PROVIDED ENTRIES: Begin
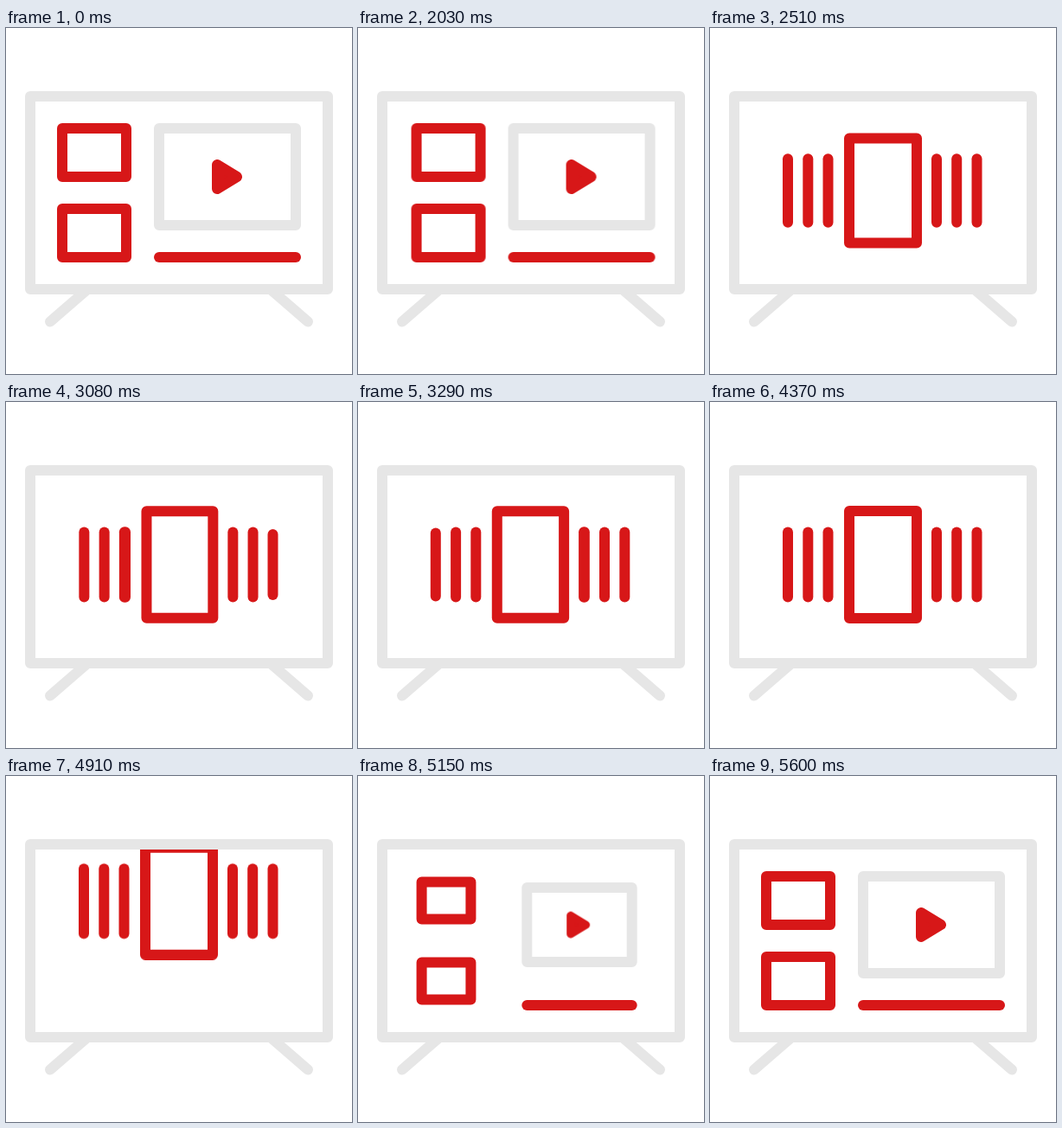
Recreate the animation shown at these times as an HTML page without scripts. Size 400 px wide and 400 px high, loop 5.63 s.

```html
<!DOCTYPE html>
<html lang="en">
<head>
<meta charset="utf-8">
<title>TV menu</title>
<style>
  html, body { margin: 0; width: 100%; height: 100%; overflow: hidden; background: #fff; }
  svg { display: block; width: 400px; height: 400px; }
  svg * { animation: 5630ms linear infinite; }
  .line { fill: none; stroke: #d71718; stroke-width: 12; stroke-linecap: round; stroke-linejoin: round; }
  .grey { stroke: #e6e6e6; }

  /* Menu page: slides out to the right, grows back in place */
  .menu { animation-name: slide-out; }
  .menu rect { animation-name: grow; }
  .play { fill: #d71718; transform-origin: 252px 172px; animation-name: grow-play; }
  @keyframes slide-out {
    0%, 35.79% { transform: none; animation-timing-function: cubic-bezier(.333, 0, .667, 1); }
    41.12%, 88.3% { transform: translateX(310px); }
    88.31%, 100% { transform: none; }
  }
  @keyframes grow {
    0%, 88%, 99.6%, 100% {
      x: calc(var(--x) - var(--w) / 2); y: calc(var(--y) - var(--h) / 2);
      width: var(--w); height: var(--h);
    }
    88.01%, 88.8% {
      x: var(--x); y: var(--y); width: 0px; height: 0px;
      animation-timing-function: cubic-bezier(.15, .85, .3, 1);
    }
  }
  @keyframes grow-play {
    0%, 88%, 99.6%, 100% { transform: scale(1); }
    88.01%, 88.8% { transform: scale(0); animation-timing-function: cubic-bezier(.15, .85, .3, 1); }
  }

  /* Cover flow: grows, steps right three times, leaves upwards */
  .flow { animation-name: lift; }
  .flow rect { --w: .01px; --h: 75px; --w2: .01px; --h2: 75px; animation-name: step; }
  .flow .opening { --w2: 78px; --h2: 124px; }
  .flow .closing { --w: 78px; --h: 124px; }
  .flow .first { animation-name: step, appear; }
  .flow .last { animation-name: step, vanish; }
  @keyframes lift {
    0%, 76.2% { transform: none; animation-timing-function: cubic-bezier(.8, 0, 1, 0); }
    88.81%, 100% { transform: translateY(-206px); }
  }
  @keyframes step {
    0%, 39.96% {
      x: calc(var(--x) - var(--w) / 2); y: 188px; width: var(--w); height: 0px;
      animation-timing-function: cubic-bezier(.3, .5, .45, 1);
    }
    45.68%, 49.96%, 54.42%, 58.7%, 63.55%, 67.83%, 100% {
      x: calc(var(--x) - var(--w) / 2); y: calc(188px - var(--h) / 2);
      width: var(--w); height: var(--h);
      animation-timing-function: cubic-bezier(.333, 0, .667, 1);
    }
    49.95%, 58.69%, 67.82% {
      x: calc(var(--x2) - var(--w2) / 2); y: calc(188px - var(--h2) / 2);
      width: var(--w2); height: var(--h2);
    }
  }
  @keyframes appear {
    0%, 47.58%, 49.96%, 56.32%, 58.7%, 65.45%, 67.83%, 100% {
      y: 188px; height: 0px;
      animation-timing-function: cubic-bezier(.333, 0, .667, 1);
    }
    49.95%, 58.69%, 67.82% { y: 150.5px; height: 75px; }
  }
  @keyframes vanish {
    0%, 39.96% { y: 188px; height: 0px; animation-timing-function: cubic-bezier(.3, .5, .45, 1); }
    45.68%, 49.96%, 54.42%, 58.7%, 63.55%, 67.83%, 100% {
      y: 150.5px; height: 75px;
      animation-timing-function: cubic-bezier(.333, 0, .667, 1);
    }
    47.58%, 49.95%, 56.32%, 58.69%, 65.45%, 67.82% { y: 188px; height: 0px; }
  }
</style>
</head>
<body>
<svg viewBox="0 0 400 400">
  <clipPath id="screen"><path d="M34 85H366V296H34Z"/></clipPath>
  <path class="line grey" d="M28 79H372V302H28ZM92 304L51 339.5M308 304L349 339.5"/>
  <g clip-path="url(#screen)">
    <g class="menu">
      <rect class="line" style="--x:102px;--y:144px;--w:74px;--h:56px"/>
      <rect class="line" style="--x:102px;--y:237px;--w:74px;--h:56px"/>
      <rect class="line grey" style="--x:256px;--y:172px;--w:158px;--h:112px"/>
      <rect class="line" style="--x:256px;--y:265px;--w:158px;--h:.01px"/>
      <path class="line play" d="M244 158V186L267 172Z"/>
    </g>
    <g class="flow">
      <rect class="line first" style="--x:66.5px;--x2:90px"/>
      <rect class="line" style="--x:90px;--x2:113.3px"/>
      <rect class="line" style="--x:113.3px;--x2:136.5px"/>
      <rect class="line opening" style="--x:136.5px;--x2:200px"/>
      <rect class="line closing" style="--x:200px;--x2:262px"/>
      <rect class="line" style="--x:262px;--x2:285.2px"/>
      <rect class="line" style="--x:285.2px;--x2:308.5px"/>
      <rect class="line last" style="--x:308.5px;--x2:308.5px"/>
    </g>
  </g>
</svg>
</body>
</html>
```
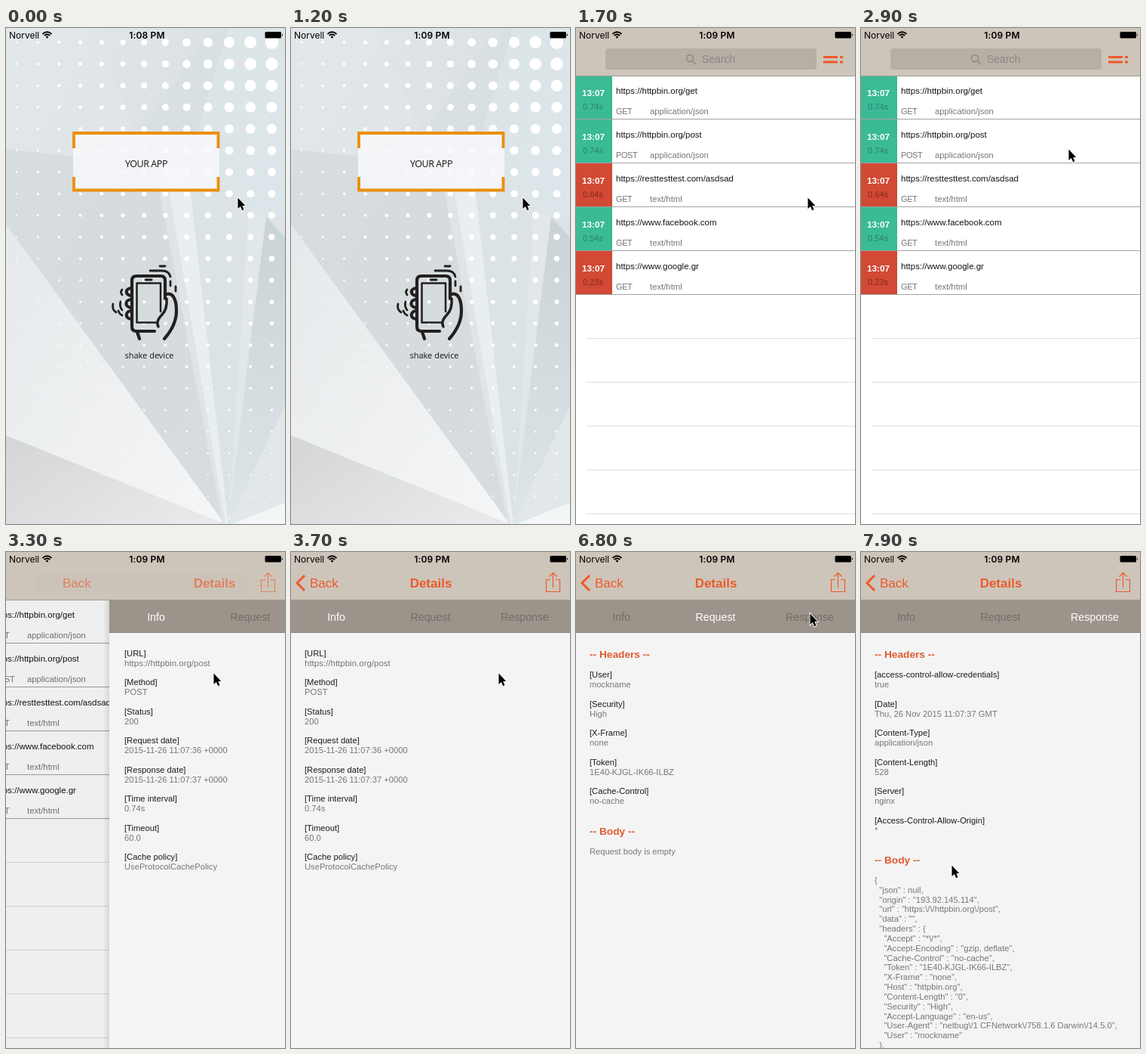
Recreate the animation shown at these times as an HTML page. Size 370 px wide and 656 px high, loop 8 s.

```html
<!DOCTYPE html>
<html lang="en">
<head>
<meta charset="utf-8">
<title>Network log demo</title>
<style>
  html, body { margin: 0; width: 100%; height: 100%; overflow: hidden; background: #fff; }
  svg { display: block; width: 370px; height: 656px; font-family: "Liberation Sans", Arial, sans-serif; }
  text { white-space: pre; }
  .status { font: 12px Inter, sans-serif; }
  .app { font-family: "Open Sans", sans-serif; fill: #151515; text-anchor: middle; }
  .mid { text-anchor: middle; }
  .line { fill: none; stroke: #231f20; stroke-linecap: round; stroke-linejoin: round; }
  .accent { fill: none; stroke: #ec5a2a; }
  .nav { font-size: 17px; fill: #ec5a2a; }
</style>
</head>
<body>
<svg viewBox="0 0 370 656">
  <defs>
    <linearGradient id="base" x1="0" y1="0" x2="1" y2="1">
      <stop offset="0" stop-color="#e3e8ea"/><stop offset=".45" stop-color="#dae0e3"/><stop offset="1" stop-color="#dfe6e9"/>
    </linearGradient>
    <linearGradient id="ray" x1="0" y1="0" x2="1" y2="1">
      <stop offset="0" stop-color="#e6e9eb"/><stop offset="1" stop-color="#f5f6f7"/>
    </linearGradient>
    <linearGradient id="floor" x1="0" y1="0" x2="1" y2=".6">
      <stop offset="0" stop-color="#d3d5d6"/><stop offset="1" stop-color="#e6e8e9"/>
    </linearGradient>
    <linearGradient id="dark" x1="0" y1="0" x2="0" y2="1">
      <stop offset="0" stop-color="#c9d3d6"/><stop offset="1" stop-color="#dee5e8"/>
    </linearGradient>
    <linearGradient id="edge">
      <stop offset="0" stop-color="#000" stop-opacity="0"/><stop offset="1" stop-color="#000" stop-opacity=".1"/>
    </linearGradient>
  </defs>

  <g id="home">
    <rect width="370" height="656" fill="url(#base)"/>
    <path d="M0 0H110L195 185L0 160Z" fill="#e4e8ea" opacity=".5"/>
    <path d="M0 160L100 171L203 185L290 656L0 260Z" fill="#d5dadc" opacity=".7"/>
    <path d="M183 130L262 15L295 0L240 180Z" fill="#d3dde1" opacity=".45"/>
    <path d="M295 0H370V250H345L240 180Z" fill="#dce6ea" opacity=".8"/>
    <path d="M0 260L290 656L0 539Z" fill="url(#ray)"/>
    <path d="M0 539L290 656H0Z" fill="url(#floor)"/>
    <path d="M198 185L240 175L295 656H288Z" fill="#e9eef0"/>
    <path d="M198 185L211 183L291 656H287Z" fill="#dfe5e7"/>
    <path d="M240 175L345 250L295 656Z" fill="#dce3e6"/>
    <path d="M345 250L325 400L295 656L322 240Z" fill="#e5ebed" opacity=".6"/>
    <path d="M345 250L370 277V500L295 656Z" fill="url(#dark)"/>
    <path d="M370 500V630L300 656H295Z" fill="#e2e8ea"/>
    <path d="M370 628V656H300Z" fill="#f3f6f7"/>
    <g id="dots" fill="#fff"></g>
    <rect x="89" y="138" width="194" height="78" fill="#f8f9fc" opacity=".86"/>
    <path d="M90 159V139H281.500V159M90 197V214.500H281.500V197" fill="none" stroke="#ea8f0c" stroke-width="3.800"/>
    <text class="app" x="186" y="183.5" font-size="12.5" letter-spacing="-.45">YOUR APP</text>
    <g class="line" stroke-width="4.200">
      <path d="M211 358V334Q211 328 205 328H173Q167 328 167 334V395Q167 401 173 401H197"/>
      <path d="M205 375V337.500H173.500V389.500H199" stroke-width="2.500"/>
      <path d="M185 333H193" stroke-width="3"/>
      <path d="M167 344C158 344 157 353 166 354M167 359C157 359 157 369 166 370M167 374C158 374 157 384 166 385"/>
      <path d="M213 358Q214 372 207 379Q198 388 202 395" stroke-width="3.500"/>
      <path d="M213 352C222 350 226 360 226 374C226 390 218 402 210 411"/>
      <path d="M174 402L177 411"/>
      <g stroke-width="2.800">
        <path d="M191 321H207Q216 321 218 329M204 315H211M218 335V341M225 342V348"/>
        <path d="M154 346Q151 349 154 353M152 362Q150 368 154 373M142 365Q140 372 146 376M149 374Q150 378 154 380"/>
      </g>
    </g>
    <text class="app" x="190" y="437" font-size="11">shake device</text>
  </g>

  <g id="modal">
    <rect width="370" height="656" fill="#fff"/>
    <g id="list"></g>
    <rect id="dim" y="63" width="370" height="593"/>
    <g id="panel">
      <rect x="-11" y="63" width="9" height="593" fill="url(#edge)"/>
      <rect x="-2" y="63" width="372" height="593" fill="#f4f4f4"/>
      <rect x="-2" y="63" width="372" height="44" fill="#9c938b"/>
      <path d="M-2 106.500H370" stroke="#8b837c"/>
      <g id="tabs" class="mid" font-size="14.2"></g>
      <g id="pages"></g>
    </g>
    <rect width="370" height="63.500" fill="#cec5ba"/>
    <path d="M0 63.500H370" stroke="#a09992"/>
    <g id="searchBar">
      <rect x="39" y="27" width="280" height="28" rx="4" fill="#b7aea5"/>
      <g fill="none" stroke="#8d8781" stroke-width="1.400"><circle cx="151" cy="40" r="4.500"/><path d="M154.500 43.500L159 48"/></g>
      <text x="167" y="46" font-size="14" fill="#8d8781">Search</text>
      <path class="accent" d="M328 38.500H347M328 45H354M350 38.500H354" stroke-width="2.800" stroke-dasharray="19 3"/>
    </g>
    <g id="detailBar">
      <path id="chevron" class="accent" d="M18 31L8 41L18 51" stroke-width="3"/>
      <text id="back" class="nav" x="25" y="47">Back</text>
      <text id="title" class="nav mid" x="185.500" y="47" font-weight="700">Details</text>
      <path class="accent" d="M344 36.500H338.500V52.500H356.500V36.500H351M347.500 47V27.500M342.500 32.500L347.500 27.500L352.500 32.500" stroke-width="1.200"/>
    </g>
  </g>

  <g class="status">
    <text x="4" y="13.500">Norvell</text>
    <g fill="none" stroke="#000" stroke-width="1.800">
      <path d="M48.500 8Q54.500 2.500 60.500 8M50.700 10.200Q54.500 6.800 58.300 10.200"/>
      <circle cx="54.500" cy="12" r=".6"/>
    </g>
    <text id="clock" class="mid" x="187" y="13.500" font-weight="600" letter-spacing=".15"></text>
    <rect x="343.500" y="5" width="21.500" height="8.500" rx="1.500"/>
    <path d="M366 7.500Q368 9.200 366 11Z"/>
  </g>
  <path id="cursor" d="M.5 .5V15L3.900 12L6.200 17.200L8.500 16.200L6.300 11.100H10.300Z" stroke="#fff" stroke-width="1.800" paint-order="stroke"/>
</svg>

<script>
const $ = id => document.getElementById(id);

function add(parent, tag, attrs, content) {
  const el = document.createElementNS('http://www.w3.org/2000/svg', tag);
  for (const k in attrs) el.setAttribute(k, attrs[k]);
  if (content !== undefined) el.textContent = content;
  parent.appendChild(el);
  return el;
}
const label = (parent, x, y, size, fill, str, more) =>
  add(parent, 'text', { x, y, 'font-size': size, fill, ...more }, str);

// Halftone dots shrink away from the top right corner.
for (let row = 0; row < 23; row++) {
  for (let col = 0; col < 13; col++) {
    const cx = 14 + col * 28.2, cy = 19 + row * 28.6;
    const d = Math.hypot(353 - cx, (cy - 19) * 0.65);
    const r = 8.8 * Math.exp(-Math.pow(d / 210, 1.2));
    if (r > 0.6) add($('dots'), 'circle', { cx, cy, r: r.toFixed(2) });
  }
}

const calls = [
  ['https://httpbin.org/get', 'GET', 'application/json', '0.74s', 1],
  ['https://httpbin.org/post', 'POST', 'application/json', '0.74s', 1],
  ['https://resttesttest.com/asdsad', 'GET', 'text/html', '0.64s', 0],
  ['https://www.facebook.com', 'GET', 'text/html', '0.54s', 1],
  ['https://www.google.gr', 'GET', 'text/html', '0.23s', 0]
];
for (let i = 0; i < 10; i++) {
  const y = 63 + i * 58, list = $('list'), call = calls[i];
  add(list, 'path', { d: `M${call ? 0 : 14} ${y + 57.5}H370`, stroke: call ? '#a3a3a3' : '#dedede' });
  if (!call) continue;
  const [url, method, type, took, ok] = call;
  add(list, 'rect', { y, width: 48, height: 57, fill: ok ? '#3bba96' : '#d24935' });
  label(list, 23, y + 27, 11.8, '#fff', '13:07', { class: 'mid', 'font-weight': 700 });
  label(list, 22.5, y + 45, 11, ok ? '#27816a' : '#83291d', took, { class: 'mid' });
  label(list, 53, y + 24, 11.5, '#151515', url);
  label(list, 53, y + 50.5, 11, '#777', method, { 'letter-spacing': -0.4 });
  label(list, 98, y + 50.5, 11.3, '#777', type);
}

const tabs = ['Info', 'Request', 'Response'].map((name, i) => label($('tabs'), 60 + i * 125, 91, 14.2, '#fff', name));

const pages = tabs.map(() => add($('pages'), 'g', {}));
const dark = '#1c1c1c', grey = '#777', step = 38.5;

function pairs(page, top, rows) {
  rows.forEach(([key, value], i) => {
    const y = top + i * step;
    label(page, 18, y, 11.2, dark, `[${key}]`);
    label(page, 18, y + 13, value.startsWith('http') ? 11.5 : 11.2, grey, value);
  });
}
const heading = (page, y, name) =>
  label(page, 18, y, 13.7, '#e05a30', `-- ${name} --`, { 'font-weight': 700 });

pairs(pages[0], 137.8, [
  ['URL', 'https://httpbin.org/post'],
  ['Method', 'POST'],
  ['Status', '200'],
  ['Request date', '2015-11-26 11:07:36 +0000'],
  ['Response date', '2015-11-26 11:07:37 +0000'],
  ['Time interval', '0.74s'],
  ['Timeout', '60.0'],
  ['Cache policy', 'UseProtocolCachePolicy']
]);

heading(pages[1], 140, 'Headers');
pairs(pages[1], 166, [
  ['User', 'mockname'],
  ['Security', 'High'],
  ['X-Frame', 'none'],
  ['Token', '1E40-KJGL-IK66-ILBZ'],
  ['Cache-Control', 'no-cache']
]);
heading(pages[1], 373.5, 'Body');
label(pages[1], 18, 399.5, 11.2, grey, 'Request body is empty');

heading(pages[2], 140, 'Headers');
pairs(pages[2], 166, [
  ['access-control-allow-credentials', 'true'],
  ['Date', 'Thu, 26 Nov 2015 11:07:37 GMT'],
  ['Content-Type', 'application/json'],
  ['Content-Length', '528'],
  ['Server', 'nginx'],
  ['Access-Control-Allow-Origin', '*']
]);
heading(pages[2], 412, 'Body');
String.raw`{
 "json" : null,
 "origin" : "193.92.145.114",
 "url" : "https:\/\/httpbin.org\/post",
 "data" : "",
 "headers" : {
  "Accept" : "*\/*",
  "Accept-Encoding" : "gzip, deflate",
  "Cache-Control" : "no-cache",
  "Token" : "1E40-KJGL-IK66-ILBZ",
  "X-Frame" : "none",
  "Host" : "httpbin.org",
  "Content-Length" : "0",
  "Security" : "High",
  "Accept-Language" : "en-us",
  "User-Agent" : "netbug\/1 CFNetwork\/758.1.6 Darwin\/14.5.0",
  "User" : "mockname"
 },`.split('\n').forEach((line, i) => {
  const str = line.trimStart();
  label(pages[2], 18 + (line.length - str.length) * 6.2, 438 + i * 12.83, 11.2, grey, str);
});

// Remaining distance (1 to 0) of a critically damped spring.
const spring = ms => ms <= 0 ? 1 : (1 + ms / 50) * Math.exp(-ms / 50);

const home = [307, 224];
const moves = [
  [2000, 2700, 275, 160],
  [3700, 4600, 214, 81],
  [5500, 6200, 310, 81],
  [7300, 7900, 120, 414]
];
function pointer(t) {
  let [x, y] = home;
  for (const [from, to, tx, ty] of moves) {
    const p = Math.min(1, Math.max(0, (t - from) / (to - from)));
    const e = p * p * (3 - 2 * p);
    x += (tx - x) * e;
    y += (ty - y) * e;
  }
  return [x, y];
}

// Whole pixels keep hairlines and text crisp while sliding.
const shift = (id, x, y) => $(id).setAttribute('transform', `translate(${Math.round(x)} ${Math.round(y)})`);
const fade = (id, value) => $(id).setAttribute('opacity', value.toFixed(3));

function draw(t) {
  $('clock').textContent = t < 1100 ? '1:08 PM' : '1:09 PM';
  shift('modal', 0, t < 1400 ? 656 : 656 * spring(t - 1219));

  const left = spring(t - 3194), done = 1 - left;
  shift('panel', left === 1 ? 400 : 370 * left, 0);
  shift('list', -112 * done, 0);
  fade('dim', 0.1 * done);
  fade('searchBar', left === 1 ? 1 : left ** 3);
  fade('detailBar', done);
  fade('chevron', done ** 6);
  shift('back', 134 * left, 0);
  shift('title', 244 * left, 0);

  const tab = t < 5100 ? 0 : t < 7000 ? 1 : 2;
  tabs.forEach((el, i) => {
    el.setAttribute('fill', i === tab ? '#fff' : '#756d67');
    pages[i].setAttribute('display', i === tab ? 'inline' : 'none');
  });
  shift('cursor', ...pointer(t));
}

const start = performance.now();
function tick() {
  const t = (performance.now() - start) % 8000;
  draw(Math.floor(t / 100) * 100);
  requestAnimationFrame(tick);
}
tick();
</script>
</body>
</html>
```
PROVIDED ENTRIES: End
DIRECTIONS FOR THIS TASK: Which lines in the data hold the string "keyframes"? Copy each of them.

FINISHED EXERCISE:
  @keyframes slide-out {
  @keyframes grow {
  @keyframes grow-play {
  @keyframes lift {
  @keyframes step {
  @keyframes appear {
  @keyframes vanish {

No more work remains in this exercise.